Practically all of these gardens were revived or created because of local activists who understood that nature is vital to a big city and its inhabitants, whatever the fortunes or priorities of its government. As Garmey writes: “The ever-growing appreciation of New York’s parks and gardens tells a story of how green has triumphed over tarmac and plants over weeds.”
A 17th-century Handbook of Bird-Care and Folklore
By Giovanni Pietro Olina et al
Translated from the Italian by Kate Clayton
Yale University Press. 144 pp. $22.50
William Blake warns against our cruel dominion over other creatures and tells us that “A Robin Red breast in a Cage/ Puts all Heaven in a Rage.” But the practice of caging wild birds was long established in Europe by the time Blake wrote “Auguries of Innocence.” Birds were caught and sold, yes, for food, but also in large part to keep caged.
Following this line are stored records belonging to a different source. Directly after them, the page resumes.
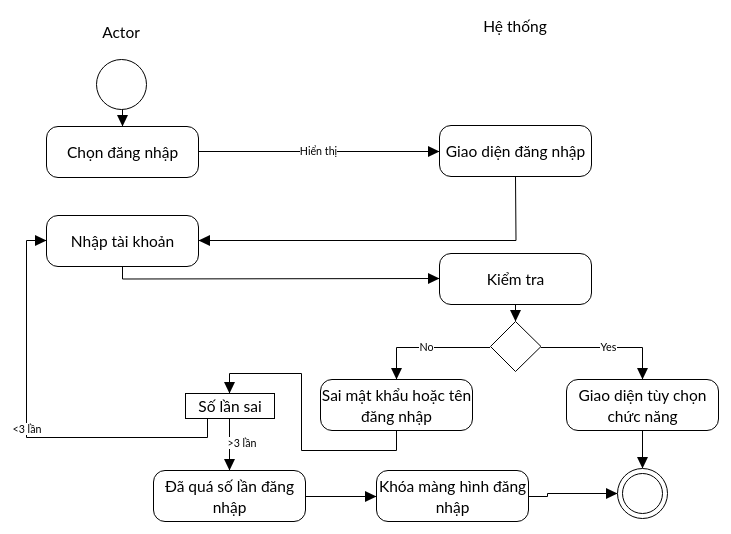
<!DOCTYPE html>
<html lang="vi">
<head>
<meta charset="utf-8">
<title>Sơ đồ hoạt động đăng nhập</title>
<style>
:root {
  --paper: #ffffff;
  --ink: #000000;
}
* { box-sizing: border-box; }
html, body { margin: 0; overflow: hidden; background: var(--paper); }
.diagram {
  position: relative;
  width: 731px;
  height: 534px;
  overflow: hidden;
  background: var(--paper);
  color: var(--ink);
  font: 15.5px/21px Lato, Carlito, "Open Sans", sans-serif;
}
.connectors { position: absolute; inset: 0; display: block; }
.connectors .flow { fill: none; stroke: var(--ink); stroke-width: 1; }
.connectors .shape { fill: var(--paper); stroke: var(--ink); stroke-width: 1; }
.lane, .node, .label {
  position: absolute;
  left: var(--x);
  top: var(--y);
  margin: 0;
  display: flex;
  align-items: center;
  justify-content: center;
  text-align: center;
  white-space: nowrap;
}
.lane { width: 100px; height: 22px; font-size: inherit; font-weight: 400; }
.node {
  width: 153px;
  height: 52px;
  padding-top: 1px;
  border: 1px solid var(--ink);
  border-radius: 12px;
  background: var(--paper);
}
.node.counter { width: 90px; height: 26px; border-radius: 0; }
.label {
  height: 12px;
  width: var(--w);
  font-size: 10.7px;
  line-height: 12px;
  background: var(--paper);
}
</style>
</head>
<body>
<main class="diagram">
  <svg class="connectors" width="731" height="534" viewBox="0 0 731 534" aria-hidden="true">
    <defs>
      <marker id="arrow" viewBox="0 0 12 12" refX="11" refY="6" markerWidth="12" markerHeight="12" markerUnits="userSpaceOnUse" orient="auto">
        <polygon points="0,0.5 11.5,6 0,11.5"/>
      </marker>
    </defs>
    <g class="flow" marker-end="url(#arrow)">
      <path marker-end="url(#arrow)" d="M122.5 109V126"/>
      <path marker-end="url(#arrow)" d="M199 151.5H439"/>
      <path marker-end="url(#arrow)" d="M515.5 177L516 240.5H199"/>
      <path marker-end="url(#arrow)" d="M122.5 266V279L439 278.5"/>
      <path marker-end="url(#arrow)" d="M515.5 304V321"/>
      <path marker-end="url(#arrow)" d="M490 347.5H396.5V379"/>
      <path marker-end="url(#arrow)" d="M541 347.5H642.5V379"/>
      <path marker-end="url(#arrow)" d="M396.5 431V450.5H301.5V373.5H229.5V393"/>
      <path marker-end="url(#arrow)" d="M207.5 419V437.5H26.5V240.5H46"/>
      <path marker-end="url(#arrow)" d="M229.5 419V470"/>
      <path marker-end="url(#arrow)" d="M306 496.5H376"/>
      <path marker-end="url(#arrow)" d="M529 496.5H547.5V493.5H617"/>
      <path marker-end="url(#arrow)" d="M642.5 431V468"/>
    </g>
    <circle class="shape" cx="121.5" cy="84.5" r="25"/>
    <polygon class="shape" points="515.5,321.5 541,346.5 515.5,371.5 490.5,346.5"/>
    <circle class="shape" cx="642.5" cy="493.5" r="25"/>
    <circle class="shape" cx="642.5" cy="493.5" r="20"/>
  </svg>

  <h2 class="lane" style="--x:71px; --y:21px">Actor</h2>
  <h2 class="lane" style="--x:465px; --y:15px">Hệ thống</h2>

  <div class="node" style="--x:46px; --y:126px">Chọn đăng nhập</div>
  <div class="node" style="--x:439px; --y:125px">Giao diện đăng nhập</div>
  <div class="node" style="--x:46px; --y:215px">Nhập tài khoản</div>
  <div class="node" style="--x:439px; --y:253px">Kiểm tra</div>
  <div class="node" style="--x:320px; --y:379px">Sai mật khẩu hoặc tên<br>đăng nhập</div>
  <div class="node" style="--x:566px; --y:379px">Giao diện tùy chọn<br>chức năng</div>
  <div class="node counter" style="--x:185px; --y:393px">Số lần sai</div>
  <div class="node" style="--x:153px; --y:470px">Đã quá số lần đăng<br>nhập</div>
  <div class="node" style="--x:376px; --y:470px">Khóa màng hình đăng<br>nhập</div>

  <span class="label" style="--x:300px; --y:145px; --w:37px">Hiển thị</span>
  <span class="label" style="--x:419px; --y:341px; --w:15px">No</span>
  <span class="label" style="--x:600px; --y:341px; --w:17px">Yes</span>
  <span class="label" style="--x:12px; --y:423px; --w:30px">&lt;3 lần</span>
  <span class="label" style="--x:227px; --y:437px; --w:30px">&gt;3 lần</span>
</main>
</body>
</html>
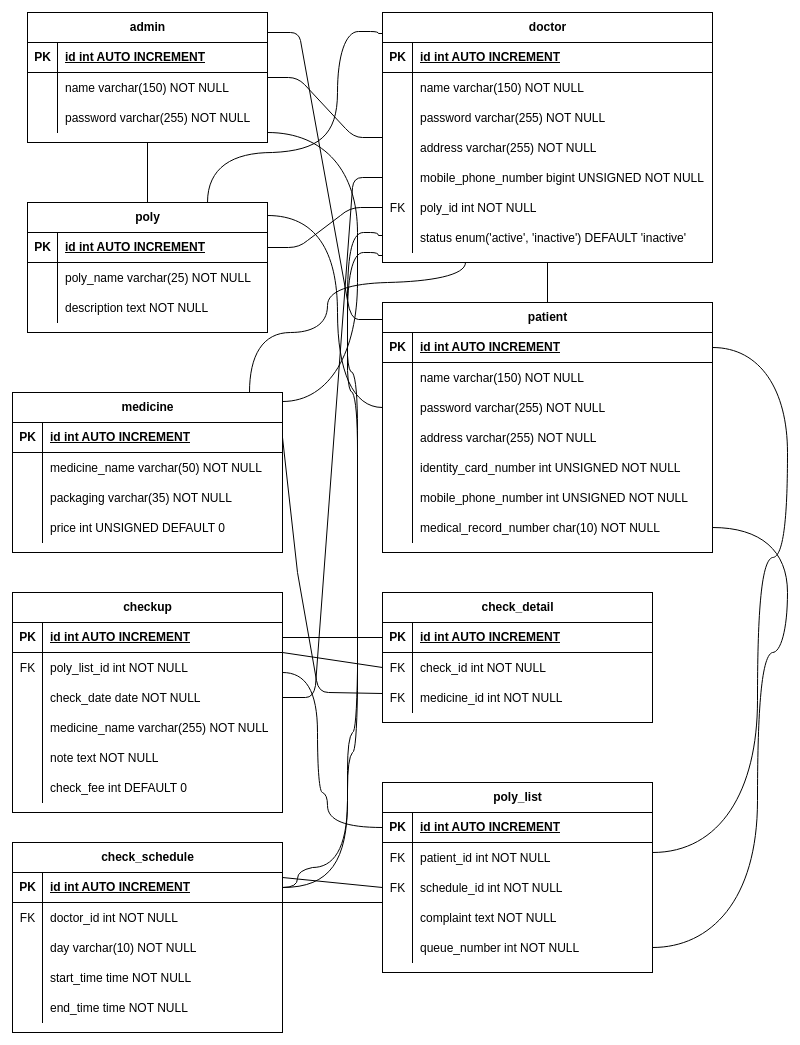
<!DOCTYPE html>
<html lang="en">
<head>
<meta charset="utf-8">
<title>Clinic database diagram</title>
<style>
:root { --ink: #000; --paper: #fff; --row: 30px; --key: 30px; }
* { box-sizing: border-box; margin: 0; padding: 0; }
html, body { width: 800px; height: 1045px; overflow: hidden; background: var(--paper); }
.diagram { position: relative; width: 800px; height: 1045px; overflow: hidden; color: var(--ink); font: 12px "Liberation Sans", Arial, sans-serif; }
.links { position: absolute; left: 0; top: 0; fill: none; stroke: var(--ink); stroke-width: 1; }
.entity { position: absolute; width: 271px; border: 1px solid var(--ink); background: var(--paper); padding-bottom: 9px; }
.entity h2 { height: var(--row); line-height: 29px; font-size: 12px; text-align: center; border-bottom: 1px solid var(--ink); }
.entity div { display: grid; grid-template-columns: var(--key) 1fr; height: var(--row); line-height: 30px; white-space: nowrap; }
.entity dt { border-right: 1px solid var(--ink); text-align: center; }
.entity dd { padding-left: 7px; }
.entity .primary { border-bottom: 1px solid var(--ink); font-weight: bold; line-height: 29px; }
.primary dd { text-decoration: underline; }
.admin { left: 27px; top: 12px; width: 241px; }
.poly { left: 27px; top: 202px; width: 241px; }
.medicine { left: 12px; top: 392px; }
.checkup { left: 12px; top: 592px; }
.schedule { left: 12px; top: 842px; }
.doctor { left: 382px; top: 12px; width: 331px; }
.patient { left: 382px; top: 302px; width: 331px; }
.detail { left: 382px; top: 592px; }
.list { left: 382px; top: 782px; }
</style>
</head>
<body>
<main class="diagram">
<svg class="links" width="800" height="1045" viewBox="0 0 800 1045" aria-hidden="true">
<g transform="translate(.5 .5)">
<!-- admin -->
<path d="M147 142V202"/>
<path d="M267 32H290Q298 32 300 40L347 300Q350 319 358 319H382"/>
<path d="M267 77H288Q297 77 304 84L345 128Q353 137 362 137H382"/>
<path d="M267 132C325 132 357 172 357 232V282C357 350 330 401 282 401"/>
<!-- poly -->
<path d="M207 202C207 167 232 152 272 152C318 150 337 135 337 92C337 55 345 31 358 31H370Q378 31 378 33H382"/>
<path d="M267 215C315 215 337 250 337 312C337 370 352 407 382 407"/>
<path d="M267 247H288Q299 247 307 240L340 215Q349 207 360 207H382"/>
<!-- doctor -->
<path d="M547 262V302"/>
<path d="M465 262C465 275 430 281 387 282C350 283 327 290 327 305C327 325 310 332 290 332C262 332 249 355 249 392"/>
<path d="M382 177H362Q353 177 352 187L315 685Q313 697 305 697H282"/>
<path d="M382 235H378Q378 232 370 232H363C350 232 347 260 347 300V355Q348 372 352 372Q357 380 357 430V670Q356 732 352 732Q347 737 347 770V800C347 850 332 867 312 867Q297 870 297 878Q297 887 282 887"/>
<path d="M382 255H378Q378 252 370 252H363C351 252 347 280 347 315V370Q348 392 352 392Q357 402 357 450V690Q356 752 352 752Q347 757 347 790V800C347 860 330 887 282 887"/>
<!-- medicine -->
<path d="M282 437L297 572L316 680Q318 692 328 692L382 693"/>
<!-- checkup -->
<path d="M282 637H382M282 652L382 667"/>
<path d="M282 672C305 672 317 690 317 732C317 770 319 792 322 792Q327 794 327 805C327 820 345 827 382 827"/>
<!-- check_schedule -->
<path d="M282 877L382 887M282 902H382"/>
<!-- patient -->
<path d="M712 347C760 347 787 390 787 452C787 510 784 557 772 557C760 560 757 620 757 700C757 790 720 852 652 852"/>
<path d="M712 527C760 527 787 550 787 592C787 630 780 652 772 652C760 655 757 720 757 800C757 900 710 947 652 947"/>
</g>
</svg>

<section class="entity admin">
<h2>admin</h2>
<dl>
<div class="primary"><dt>PK</dt><dd>id int AUTO INCREMENT</dd></div>
<div><dt></dt><dd>name varchar(150) NOT NULL</dd></div>
<div><dt></dt><dd>password varchar(255) NOT NULL</dd></div>
</dl>
</section>

<section class="entity poly">
<h2>poly</h2>
<dl>
<div class="primary"><dt>PK</dt><dd>id int AUTO INCREMENT</dd></div>
<div><dt></dt><dd>poly_name varchar(25) NOT NULL</dd></div>
<div><dt></dt><dd>description text NOT NULL</dd></div>
</dl>
</section>

<section class="entity medicine">
<h2>medicine</h2>
<dl>
<div class="primary"><dt>PK</dt><dd>id int AUTO INCREMENT</dd></div>
<div><dt></dt><dd>medicine_name varchar(50) NOT NULL</dd></div>
<div><dt></dt><dd>packaging varchar(35) NOT NULL</dd></div>
<div><dt></dt><dd>price int UNSIGNED DEFAULT 0</dd></div>
</dl>
</section>

<section class="entity checkup">
<h2>checkup</h2>
<dl>
<div class="primary"><dt>PK</dt><dd>id int AUTO INCREMENT</dd></div>
<div><dt>FK</dt><dd>poly_list_id int NOT NULL</dd></div>
<div><dt></dt><dd>check_date date NOT NULL</dd></div>
<div><dt></dt><dd>medicine_name varchar(255) NOT NULL</dd></div>
<div><dt></dt><dd>note text NOT NULL</dd></div>
<div><dt></dt><dd>check_fee int DEFAULT 0</dd></div>
</dl>
</section>

<section class="entity schedule">
<h2>check_schedule</h2>
<dl>
<div class="primary"><dt>PK</dt><dd>id int AUTO INCREMENT</dd></div>
<div><dt>FK</dt><dd>doctor_id int NOT NULL</dd></div>
<div><dt></dt><dd>day varchar(10) NOT NULL</dd></div>
<div><dt></dt><dd>start_time time NOT NULL</dd></div>
<div><dt></dt><dd>end_time time NOT NULL</dd></div>
</dl>
</section>

<section class="entity doctor">
<h2>doctor</h2>
<dl>
<div class="primary"><dt>PK</dt><dd>id int AUTO INCREMENT</dd></div>
<div><dt></dt><dd>name varchar(150) NOT NULL</dd></div>
<div><dt></dt><dd>password varchar(255) NOT NULL</dd></div>
<div><dt></dt><dd>address varchar(255) NOT NULL</dd></div>
<div><dt></dt><dd>mobile_phone_number bigint UNSIGNED NOT NULL</dd></div>
<div><dt>FK</dt><dd>poly_id int NOT NULL</dd></div>
<div><dt></dt><dd>status enum('active', 'inactive') DEFAULT 'inactive'</dd></div>
</dl>
</section>

<section class="entity patient">
<h2>patient</h2>
<dl>
<div class="primary"><dt>PK</dt><dd>id int AUTO INCREMENT</dd></div>
<div><dt></dt><dd>name varchar(150) NOT NULL</dd></div>
<div><dt></dt><dd>password varchar(255) NOT NULL</dd></div>
<div><dt></dt><dd>address varchar(255) NOT NULL</dd></div>
<div><dt></dt><dd>identity_card_number int UNSIGNED NOT NULL</dd></div>
<div><dt></dt><dd>mobile_phone_number int UNSIGNED NOT NULL</dd></div>
<div><dt></dt><dd>medical_record_number char(10) NOT NULL</dd></div>
</dl>
</section>

<section class="entity detail">
<h2>check_detail</h2>
<dl>
<div class="primary"><dt>PK</dt><dd>id int AUTO INCREMENT</dd></div>
<div><dt>FK</dt><dd>check_id int NOT NULL</dd></div>
<div><dt>FK</dt><dd>medicine_id int NOT NULL</dd></div>
</dl>
</section>

<section class="entity list">
<h2>poly_list</h2>
<dl>
<div class="primary"><dt>PK</dt><dd>id int AUTO INCREMENT</dd></div>
<div><dt>FK</dt><dd>patient_id int NOT NULL</dd></div>
<div><dt>FK</dt><dd>schedule_id int NOT NULL</dd></div>
<div><dt></dt><dd>complaint text NOT NULL</dd></div>
<div><dt></dt><dd>queue_number int NOT NULL</dd></div>
</dl>
</section>
</main>
</body>
</html>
They provided ornament and song in a world before recorded sound. In Germany, the nightingale, that most melodious nocturnal wonder, was traded by the quart like a commodity.
We learn this in “Pasta for Nightingales,” which combines a 1622 treatise on songbird cultivation by the naturalist Giovanni Pietro Olina with the original colored drawings, by artist Vincenzo Leonardi, that inspired Olina’s accompanying illustrations. This handsome new edition features an introduction by Helen Macdonald, author of “H Is for Hawk.”
Leonardi’s bird portraits are in an elongated Renaissance style and infused with childlike charm. The drawings were groundbreaking for their time, and they reveal some deft technique in trying to bring such things as iridescence to life. The text, though, is more compelling, revealing the captor’s relationship with native songbirds that today is unthinkable (and illegal), but in its time was common to a decorated domestic life.
The title comes from the recommended diet for a caged nightingale to induce it to sing. The keeper was advised in winter to add some saffron and pine nuts to the chickpea pasta. If the bird was still stubbornly mute, you were to keep it in a room where there is conversation or music. “If you make a sweet Concert of sound or of voices, it will be wonderfully fired up to sing.”
Adrian Higgins writes about the intersection of gardening and life for The Washington Post.